All hail James Grant
If you didn't catch James Grant's piece in the Sunday New York Times, do yourself a favor and catch it now. Best part (among many):
What could account for the weakness of our credit markets? Why does the Fed feel the need to intervene at the drop of a market? The reasons have to do with an idea set firmly in place in the 1930s and expanded at every crisis up to the present. This is the notion that, while the risks inherent in the business of lending and borrowing should be finally borne by the public, the profits of that line of work should mainly accrue to the lenders and borrowers.
It has not been lost on our Wall Street titans that the government is the reliable first responder to scenes of financial distress, or that there will always be enough paper dollars to go around to assist the very largest financial institutions. In the aftermath of the failure of Long-Term Capital Management, the genius-directed hedge fund that came a cropper in 1998, the Fed — under Alan Greenspan — delivered three quick reductions in the federal funds rate. Thus fortified, lenders and borrowers, speculators and investors, resumed their manic buying of technology stocks. That bubble burst in March 2000.

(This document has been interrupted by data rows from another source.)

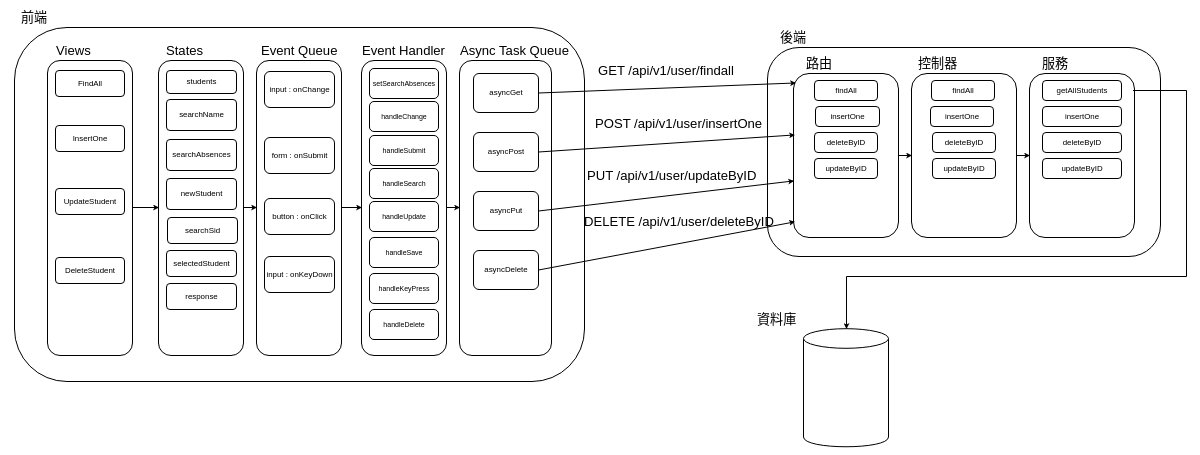
<!DOCTYPE html>
<html lang="en">
<head>
<meta charset="utf-8">
<title>前端 / 後端 architecture</title>
<style>
:root { --ink: #000; --paper: #fff; --line: 1px solid var(--ink); }
* { box-sizing: border-box; margin: 0; padding: 0; }
html, body { width: 1200px; height: 455px; overflow: hidden; background: var(--paper); }
.diagram {
  position: relative; width: 1200px; height: 455px; color: var(--ink);
  font-family: "Liberation Sans", "Noto Sans CJK TC", sans-serif;
}
.tier, .lane, .node, .label, .route { position: absolute; left: var(--x); top: var(--y); }
.tier, .lane, .node { width: var(--w); height: var(--h); border: var(--line); background: var(--paper); }
.frontend { --x: 14px; --y: 27px; --w: 571px; --h: 355px; border-radius: 53px; }
.backend { --x: 767px; --y: 47px; --w: 394px; --h: 210px; border-radius: 32px; }
.lane { border-radius: 13px; }
.frontend-lane { --y: 60px; --w: 86px; --h: 296px; }
.queue-lane { --w: 93px; }
.backend-lane { --y: 73px; --w: 106px; --h: 165px; border-radius: 16px; }
.node {
  display: flex; align-items: center; justify-content: center;
  font-size: 7.9px; line-height: 10px; white-space: nowrap; border-radius: 4px;
}
.view { --x: 55px; --w: 70px; --h: 27px; }
.state { --x: 166px; --w: 71px; --h: 27px; }
.event { --x: 264px; --w: 71px; --h: 37px; border-radius: 6px; }
.handler { --x: 369px; --w: 70px; --h: 31px; font-size: 7px; border-radius: 5px; }
.task { --x: 473px; --w: 66px; --h: 40px; border-radius: 6px; }
.endpoint { --w: 64px; --h: 21px; }
.label, .route { font-size: 13.1px; line-height: 16px; white-space: nowrap; font-weight: 400; }
.connectors { position: absolute; left: 0; top: 0; }
.connectors .wire { fill: none; stroke: var(--ink); stroke-width: 1; }
.database { fill: var(--paper); stroke: var(--ink); }
</style>
</head>
<body>
<main class="diagram">
  <section class="tier frontend"></section>
  <section class="tier backend"></section>

  <div class="lane frontend-lane" style="--x:47px"></div>
  <div class="lane frontend-lane" style="--x:158px"></div>
  <div class="lane frontend-lane" style="--x:256px"></div>
  <div class="lane frontend-lane" style="--x:361px"></div>
  <div class="lane frontend-lane queue-lane" style="--x:459px"></div>
  <div class="lane backend-lane" style="--x:793px"></div>
  <div class="lane backend-lane" style="--x:911px"></div>
  <div class="lane backend-lane" style="--x:1029px"></div>

  <h2 class="label" lang="zh-Hant" style="--x:21px;--y:10px">前端</h2>
  <h3 class="label" style="--x:56px;--y:43px">Views</h3>
  <h3 class="label" style="--x:166px;--y:43px">States</h3>
  <h3 class="label" style="--x:261px;--y:43px">Event Queue</h3>
  <h3 class="label" style="--x:362px;--y:43px">Event Handler</h3>
  <h3 class="label" style="--x:460px;--y:43px">Async Task Queue</h3>
  <h2 class="label" lang="zh-Hant" style="--x:780px;--y:30px">後端</h2>
  <h3 class="label" lang="zh-Hant" style="--x:806px;--y:56px">路由</h3>
  <h3 class="label" lang="zh-Hant" style="--x:918px;--y:56px">控制器</h3>
  <h3 class="label" lang="zh-Hant" style="--x:1042px;--y:56px">服務</h3>
  <h2 class="label" lang="zh-Hant" style="--x:757px;--y:312px">資料庫</h2>

  <div class="node view" style="--y:70px">FindAll</div>
  <div class="node view" style="--y:125px">InsertOne</div>
  <div class="node view" style="--y:188px">UpdateStudent</div>
  <div class="node view" style="--y:257px">DeleteStudent</div>

  <div class="node state" style="--y:70px;--h:24px">students</div>
  <div class="node state" style="--y:99px;--h:32px">searchName</div>
  <div class="node state" style="--y:139px;--h:32px">searchAbsences</div>
  <div class="node state" style="--y:178px;--h:32px">newStudent</div>
  <div class="node state" style="--y:217px;--x:167px">searchSid</div>
  <div class="node state" style="--y:250px">selectedStudent</div>
  <div class="node state" style="--y:283px">response</div>

  <div class="node event" style="--y:71px">input : onChange</div>
  <div class="node event" style="--y:137px">form : onSubmit</div>
  <div class="node event" style="--y:198px">button : onClick</div>
  <div class="node event" style="--y:256px">input : onKeyDown</div>

  <div class="node handler" style="--y:68px">setSearchAbsences</div>
  <div class="node handler" style="--y:101px">handleChange</div>
  <div class="node handler" style="--y:135px">handleSubmit</div>
  <div class="node handler" style="--y:168px">handleSearch</div>
  <div class="node handler" style="--y:201px">handleUpdate</div>
  <div class="node handler" style="--y:237px">handleSave</div>
  <div class="node handler" style="--y:273px">handleKeyPress</div>
  <div class="node handler" style="--y:309px">handleDelete</div>

  <div class="node task" style="--y:73px">asyncGet</div>
  <div class="node task" style="--y:132px">asyncPost</div>
  <div class="node task" style="--y:191px">asyncPut</div>
  <div class="node task" style="--y:250px">asyncDelete</div>

  <div class="node endpoint" style="--x:814px;--y:80px">findAll</div>
  <div class="node endpoint" style="--x:815px;--y:106px;--w:65px">insertOne</div>
  <div class="node endpoint" style="--x:814px;--y:132px">deleteByID</div>
  <div class="node endpoint" style="--x:814px;--y:158px">updateByID</div>

  <div class="node endpoint" style="--x:931px;--y:80px">findAll</div>
  <div class="node endpoint" style="--x:930px;--y:106px">insertOne</div>
  <div class="node endpoint" style="--x:932px;--y:132px">deleteByID</div>
  <div class="node endpoint" style="--x:932px;--y:158px">updateByID</div>

  <div class="node endpoint" style="--x:1042px;--y:80px;--w:80px">getAllStudents</div>
  <div class="node endpoint" style="--x:1042px;--y:106px;--w:80px">insertOne</div>
  <div class="node endpoint" style="--x:1042px;--y:132px;--w:80px">deleteByID</div>
  <div class="node endpoint" style="--x:1042px;--y:158px;--w:80px">updateByID</div>

  <svg class="connectors" width="1200" height="455" viewBox="0 0 1200 455" aria-hidden="true">
    <defs>
      <marker id="arrow" markerUnits="userSpaceOnUse" markerWidth="6" markerHeight="6" refX="5" refY="3" orient="auto">
        <path d="M0 0L6 3L0 6L1.5 3Z"/>
      </marker>
    </defs>
    <g class="wire" marker-end="url(#arrow)">
      <path marker-end="url(#arrow)" d="M132.5 207.5H158"/>
      <path marker-end="url(#arrow)" d="M243.5 207.5H256"/>
      <path marker-end="url(#arrow)" d="M341.5 207.5H361"/>
      <path marker-end="url(#arrow)" d="M446.5 207.5H459"/>
      <path marker-end="url(#arrow)" d="M538.5 93L795 83"/>
      <path marker-end="url(#arrow)" d="M538.5 152L794 135"/>
      <path marker-end="url(#arrow)" d="M538.5 211L793 181"/>
      <path marker-end="url(#arrow)" d="M538.5 270L794 222"/>
      <path marker-end="url(#arrow)" d="M898.5 155.5H911"/>
      <path marker-end="url(#arrow)" d="M1016.5 155.5H1029"/>
      <path marker-end="url(#arrow)" d="M1133 90.5H1186.5V276.5H846.5V328"/>
    </g>
    <g class="database">
      <path d="M803.5 338.5V437C803.5 450 888.5 450 888.5 437V338.5"/>
      <ellipse cx="846" cy="338.5" rx="42.5" ry="9.8"/>
    </g>
  </svg>

  <p class="route" style="--x:598px;--y:63px">GET /api/v1/user/findall</p>
  <p class="route" style="--x:595px;--y:116px">POST /api/v1/user/insertOne</p>
  <p class="route" style="--x:587px;--y:168px">PUT /api/v1/user/updateByID</p>
  <p class="route" style="--x:584px;--y:214px">DELETE /api/v1/user/deleteByID</p>
</main>
</body>
</html>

Understandably, it’s only the selling kind of panic to which the government dispatches its rescue apparatus. Few object to riots on the upside. But bull markets, too, go to extremes. People get carried away, prices go too high and economic resources go where they shouldn’t. Bear markets are nature’s way of returning to the rule of reason.
It's a shame I should even have to recommend this article. It shouldn't be such a rarity. But such is the state of the establishment media in 2007.